SINGAPORE - Two radicalised Singaporeans, one of whom was based in Johor and had been supporting the top Malaysian ISIS fighter in Syria, have been detained under the Internal Security Act (ISA).
The Ministry of Home Affairs (MHA) announced on Friday (Feb 15) that businessman Mohamed Kazali Salleh, 48, and his Singapore-based friend Hazim Syahmi Mahfoot, 28, a freelance car exporter, were issued detention orders last month.
The Royal Malaysian Police (RMP) also announced on Friday that they had arrested Kazali and five other individuals in operations in Johor, Selangor and Sabah in the past two months for involvement in militant groups.
News of these latest arrests came as the Islamic State in Iraq and Syria's (ISIS) caliphate has been dismantled, with several hundred mostly foreign fighters making their last stand to defend an area under 1 sq km near Syria’s border with Iraq.
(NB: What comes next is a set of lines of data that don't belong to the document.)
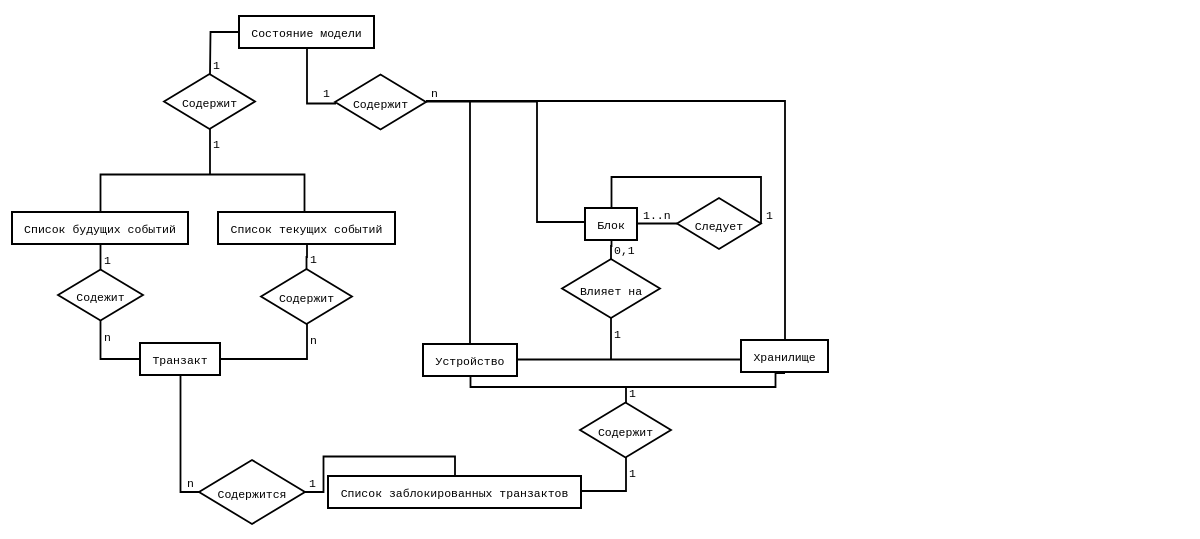
<!DOCTYPE html>
<html lang="ru">
<head>
<meta charset="utf-8">
<title>Состояние модели</title>
<style>
:root { --ink: #000; --paper: #fff; }
* { box-sizing: border-box; margin: 0; padding: 0; }
body { background: var(--paper); overflow: hidden; }
.diagram {
  position: relative; width: 1200px; height: 539px; overflow: hidden;
  background: var(--paper); color: var(--ink);
  font: 11.5px/14px "Liberation Mono", monospace; white-space: nowrap;
}
.lines { position: absolute; inset: 0; fill: none; stroke: var(--ink); stroke-width: 1.8; }
.lines .relations { fill: var(--paper); }
.entity {
  position: absolute; left: var(--x); top: var(--y); width: var(--w); height: 34px;
  display: flex; align-items: center; justify-content: center; padding-top: 3px;
  border: 2px solid var(--ink); background: var(--paper);
}
.relation, .count { position: absolute; left: var(--x); top: var(--y); }
.relation { transform: translate(-50%, -50%); }
.count { transform: translateY(-50%); }
</style>
</head>
<body>
<main class="diagram">
  <svg class="lines" width="1200" height="539" viewBox="0 0 1200 539" aria-hidden="true">
    <g class="connectors">
      <polyline points="239,32 210.5,32 210,74"/>
      <polyline points="307,48 307,103.500 336,103.500"/>
      <polyline points="100.500,212 100.500,174.500 304.500,174.500 304.500,212"/>
      <line x1="210" y1="128" x2="210" y2="175"/>
      <polyline points="426,101 785,101 785,340"/>
      <line x1="426" y1="101.500" x2="537" y2="101.500"/>
      <line x1="470" y1="101" x2="470" y2="344"/>
      <polyline points="537,101 537,222 585,222"/>
      <polyline points="611.500,208 611.500,177 761,177 761,223"/>
      <line x1="638" y1="223.500" x2="677" y2="223.500"/>
      <polyline points="611.500,240 611.500,246 611,246 611,260"/>
      <line x1="611" y1="317" x2="611" y2="360"/>
      <line x1="517" y1="359.500" x2="741" y2="359.500"/>
      <polyline points="470.500,376 470.500,387 626,387 626,403"/>
      <polyline points="785,373 775.500,373 775.500,387 626,387"/>
      <polyline points="626,457 626,491 581,491"/>
      <line x1="100.500" y1="244" x2="100.500" y2="270"/>
      <polyline points="307,244 307,257 306.500,257 306.500,270"/>
      <polyline points="100.500,320 100.500,359 140,359"/>
      <polyline points="307,323 307,359 220,359"/>
      <polyline points="180.500,375 180.500,492 200,492"/>
      <polyline points="304,492 323.500,492 323.500,456.500 455,456.500 455,476"/>
    </g>
    <g class="relations">
      <polygon points="164,101.500 209.500,74 255,101.500 209.500,129"/>
      <polygon points="335,102 380.500,74.500 426,102 380.500,129.500"/>
      <polygon points="58,295 100.500,269.500 143,295 100.500,320.500"/>
      <polygon points="261,296.500 306.500,269 352,296.500 306.500,324"/>
      <polygon points="677,223.500 719,198 761,223.500 719,249"/>
      <polygon points="562,288.500 611,259 660,288.500 611,318"/>
      <polygon points="580,430 625.500,402.500 671,430 625.500,457.500"/>
      <polygon points="199,492 252,460 305,492 252,524"/>
    </g>
  </svg>

  <div class="entity" style="--x:238px;--y:15px;--w:137px">Состояние модели</div>
  <div class="entity" style="--x:11px;--y:211px;--w:178px">Список будущих событий</div>
  <div class="entity" style="--x:217px;--y:211px;--w:179px">Список текущих событий</div>
  <div class="entity" style="--x:139px;--y:342px;--w:82px">Транзакт</div>
  <div class="entity" style="--x:584px;--y:207px;--w:54px">Блок</div>
  <div class="entity" style="--x:422px;--y:343px;--w:96px">Устройство</div>
  <div class="entity" style="--x:740px;--y:339px;--w:89px">Хранилище</div>
  <div class="entity" style="--x:327px;--y:475px;--w:255px">Список заблокированных транзактов</div>

  <span class="relation" style="--x:209.500px;--y:104px">Содержит</span>
  <span class="relation" style="--x:380.500px;--y:105px">Содержит</span>
  <span class="relation" style="--x:100.500px;--y:298px">Содежит</span>
  <span class="relation" style="--x:306.500px;--y:299px">Содержит</span>
  <span class="relation" style="--x:719px;--y:227px">Следует</span>
  <span class="relation" style="--x:611px;--y:292px">Влияет на</span>
  <span class="relation" style="--x:625.500px;--y:433px">Содержит</span>
  <span class="relation" style="--x:252px;--y:495px">Содержится</span>

  <span class="count" style="--x:213px;--y:66px">1</span>
  <span class="count" style="--x:213px;--y:145px">1</span>
  <span class="count" style="--x:323px;--y:94px">1</span>
  <span class="count" style="--x:431px;--y:94px">n</span>
  <span class="count" style="--x:104px;--y:261px">1</span>
  <span class="count" style="--x:104px;--y:338px">n</span>
  <span class="count" style="--x:310px;--y:260px">1</span>
  <span class="count" style="--x:310px;--y:341px">n</span>
  <span class="count" style="--x:643px;--y:216px">1..n</span>
  <span class="count" style="--x:766px;--y:216px">1</span>
  <span class="count" style="--x:614px;--y:251px">0,1</span>
  <span class="count" style="--x:614px;--y:335px">1</span>
  <span class="count" style="--x:629px;--y:394px">1</span>
  <span class="count" style="--x:629px;--y:474px">1</span>
  <span class="count" style="--x:187px;--y:484px">n</span>
  <span class="count" style="--x:309px;--y:484px">1</span>
</main>
</body>
</html>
However, security authorities remain concerned that the extremist ideology that fuelled the group remains active, and will continue to spread as foreign fighters seek to return home as well as export their battles to South-east Asia and elsewhere, including through social media.
In Kazali’s case, he had funded and been in active contact with Syria-based ISIS militant Wan Mohd Aquil Wan Zainal Abidin, also known as Akel Zainal, MHA said.
Akel, who was a member of 1990s Malaysian rock band Ukays, reportedly instructed two Malaysian ISIS supporters to attack places of worship and police stations in Malaysia early this year. The plots were foiled when the supporters were arrested last November.
In December, Kazali received instructions from Akel to carry out an attack against a Freemasons centre in Johor Baru, but did not follow through as he was afraid to be caught by the authorities, the ministry added.
The RMP said Kazali was arrested in Johor Baru on Dec 19, as a result of cooperation with Singapore’s Internal Security Department (ISD).
He was deported and handed over to ISD on Jan 7 after being interrogated by Malaysia’s Special Branch.
Kazali had relocated to Malaysia with his family when he was a young child, and had been working in Johor Baru over the past decade.
Giving an account of Kazali’s involvement with terror, MHA said he first met Akel in 2009 and became strongly influenced by Akel’s radical views and conspiracy theories.
He was convinced by Akel’s belief that Muslims are duty-bound to travel to Syria to fight against those who oppress Muslims.
So when Akel decided to go to Syria to fight in late 2013, Kazali gave him financial assistance for the trip.
“His material assistance to Akel continued when Akel was in Syria, and in turn, Akel had kept him updated on his exploits on the battlefield,” MHA said.
“Kazali believed that the help he gave to Akel would guarantee him a place in paradise should Akel achieve martyrdom in Syria.”
As Kazali became increasingly radicalised, he saw ISIS fighters as “righteous” individuals defending Muslims in Syria and around the world.
At Akel’s urging, he took a bai’ah or pledge of allegiance to ISIS leader Abu Bakr Al-Baghdadi, which was conveyed to Akel via social media, MHA said.
He also agreed to join Akel in Syria when invited, but he did not act as he was not ready to leave his life in Malaysia behind, the ministry added.
Instead, he took to sharing news of Akel’s terrorism-related activities on social media to inspire others to travel to Syria, and was prepared to facilitate such travel.
As for Hazim, MHA said that he met Kazali in May 2018 in Singapore.
They had business dealings, quickly developed a personal friendship, and Hazim was influenced by Kazali’s radical outlook.
“Hazim looked up to Kazali and was convinced by Kazali that he should undertake armed violence against the perceived enemies of his religion, specifically non-Muslims. Hazim believed that all Muslims are duty-bound to travel to conflict zones such as Palestine, Syria and Myanmar to fight non-Muslims there,” the ministry said.
“He took a bai’ah (pledge) to remain loyal and obedient to Kazali, even if it involved carrying out attacks and killing others,” it added.
MHA, in its statement, noted that ISD and Malaysia’s Special Branch cooperated closely on investigations into Kazali’s terrorism-related activities and his links with Akel.
“These cases highlight the dangers of radicalisation of Singaporeans overseas, and the potential impact within Singapore. The threat of extremism is one which does not respect national borders,” it said.